Problem to solve
Please copy out every line in the records below that includes the word "bend".

>>>>

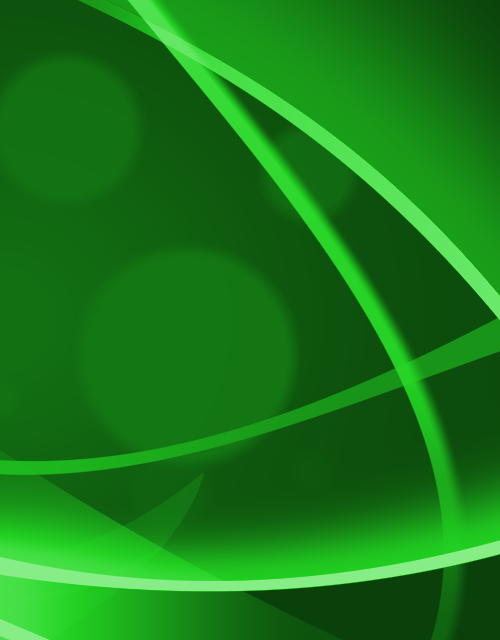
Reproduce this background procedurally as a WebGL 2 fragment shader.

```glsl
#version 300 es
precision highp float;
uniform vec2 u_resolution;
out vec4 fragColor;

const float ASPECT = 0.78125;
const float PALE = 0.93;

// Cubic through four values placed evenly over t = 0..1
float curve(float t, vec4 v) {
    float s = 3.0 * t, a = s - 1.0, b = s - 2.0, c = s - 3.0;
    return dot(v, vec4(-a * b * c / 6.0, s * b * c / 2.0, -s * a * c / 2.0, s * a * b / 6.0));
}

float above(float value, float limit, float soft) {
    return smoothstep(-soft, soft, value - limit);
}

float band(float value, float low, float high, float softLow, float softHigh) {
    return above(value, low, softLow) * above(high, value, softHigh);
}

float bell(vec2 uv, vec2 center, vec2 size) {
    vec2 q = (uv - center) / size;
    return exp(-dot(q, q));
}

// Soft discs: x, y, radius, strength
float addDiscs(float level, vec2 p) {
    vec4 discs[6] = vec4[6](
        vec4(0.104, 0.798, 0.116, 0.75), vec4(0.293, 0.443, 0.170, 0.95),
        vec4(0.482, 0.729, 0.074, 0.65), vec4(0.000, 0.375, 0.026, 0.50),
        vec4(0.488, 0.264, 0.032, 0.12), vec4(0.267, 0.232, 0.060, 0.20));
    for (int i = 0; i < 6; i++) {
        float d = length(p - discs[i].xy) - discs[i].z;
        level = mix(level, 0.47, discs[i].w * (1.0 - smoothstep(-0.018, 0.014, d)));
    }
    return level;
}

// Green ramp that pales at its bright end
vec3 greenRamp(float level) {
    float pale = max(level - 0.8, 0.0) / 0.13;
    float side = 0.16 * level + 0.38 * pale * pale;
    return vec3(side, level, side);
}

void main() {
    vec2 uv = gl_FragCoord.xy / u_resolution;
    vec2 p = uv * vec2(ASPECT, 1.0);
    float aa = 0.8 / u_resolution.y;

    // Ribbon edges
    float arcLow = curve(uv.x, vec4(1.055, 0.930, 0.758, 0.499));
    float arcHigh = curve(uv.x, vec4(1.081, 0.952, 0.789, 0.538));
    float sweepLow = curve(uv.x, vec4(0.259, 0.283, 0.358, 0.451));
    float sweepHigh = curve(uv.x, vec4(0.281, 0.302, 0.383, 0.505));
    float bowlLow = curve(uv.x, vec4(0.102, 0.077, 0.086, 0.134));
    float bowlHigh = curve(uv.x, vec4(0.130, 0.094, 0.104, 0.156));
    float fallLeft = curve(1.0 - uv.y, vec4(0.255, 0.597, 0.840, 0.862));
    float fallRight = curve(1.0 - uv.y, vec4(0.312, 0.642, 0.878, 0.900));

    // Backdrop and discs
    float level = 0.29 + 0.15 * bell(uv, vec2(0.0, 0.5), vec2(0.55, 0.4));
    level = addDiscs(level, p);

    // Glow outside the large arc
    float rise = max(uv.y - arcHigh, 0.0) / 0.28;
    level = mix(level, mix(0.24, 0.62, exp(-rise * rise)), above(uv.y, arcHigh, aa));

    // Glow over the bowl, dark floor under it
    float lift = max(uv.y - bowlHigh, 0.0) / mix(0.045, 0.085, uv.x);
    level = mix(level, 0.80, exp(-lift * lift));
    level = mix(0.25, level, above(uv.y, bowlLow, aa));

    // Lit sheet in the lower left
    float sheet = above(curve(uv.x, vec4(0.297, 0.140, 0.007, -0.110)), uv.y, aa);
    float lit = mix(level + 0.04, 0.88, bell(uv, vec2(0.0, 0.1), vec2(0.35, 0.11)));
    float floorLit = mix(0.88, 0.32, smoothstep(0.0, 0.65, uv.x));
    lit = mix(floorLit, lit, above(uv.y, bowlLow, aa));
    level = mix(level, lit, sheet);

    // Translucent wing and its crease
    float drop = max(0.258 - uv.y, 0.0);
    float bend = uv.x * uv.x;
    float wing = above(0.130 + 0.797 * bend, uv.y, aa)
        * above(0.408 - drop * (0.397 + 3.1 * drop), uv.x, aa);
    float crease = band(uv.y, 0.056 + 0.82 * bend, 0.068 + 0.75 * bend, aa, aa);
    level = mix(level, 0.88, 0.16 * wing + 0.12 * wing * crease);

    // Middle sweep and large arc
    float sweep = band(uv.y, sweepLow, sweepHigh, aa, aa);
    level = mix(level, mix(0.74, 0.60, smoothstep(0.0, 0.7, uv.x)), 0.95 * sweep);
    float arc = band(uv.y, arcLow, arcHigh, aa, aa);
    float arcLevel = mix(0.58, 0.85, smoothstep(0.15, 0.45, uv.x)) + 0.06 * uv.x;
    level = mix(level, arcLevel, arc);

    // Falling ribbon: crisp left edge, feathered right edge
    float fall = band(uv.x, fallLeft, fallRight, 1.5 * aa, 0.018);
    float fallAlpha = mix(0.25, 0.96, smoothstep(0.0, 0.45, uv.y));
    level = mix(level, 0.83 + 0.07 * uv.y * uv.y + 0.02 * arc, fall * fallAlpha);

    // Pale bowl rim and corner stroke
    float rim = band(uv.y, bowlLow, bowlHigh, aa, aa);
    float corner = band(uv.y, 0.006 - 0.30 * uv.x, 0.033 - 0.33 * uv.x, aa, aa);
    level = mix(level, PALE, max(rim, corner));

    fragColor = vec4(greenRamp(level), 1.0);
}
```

<<<<

Task solution
    float bend = uv.x * uv.x;
    float wing = above(0.130 + 0.797 * bend, uv.y, aa)
    float crease = band(uv.y, 0.056 + 0.82 * bend, 0.068 + 0.75 * bend, aa, aa);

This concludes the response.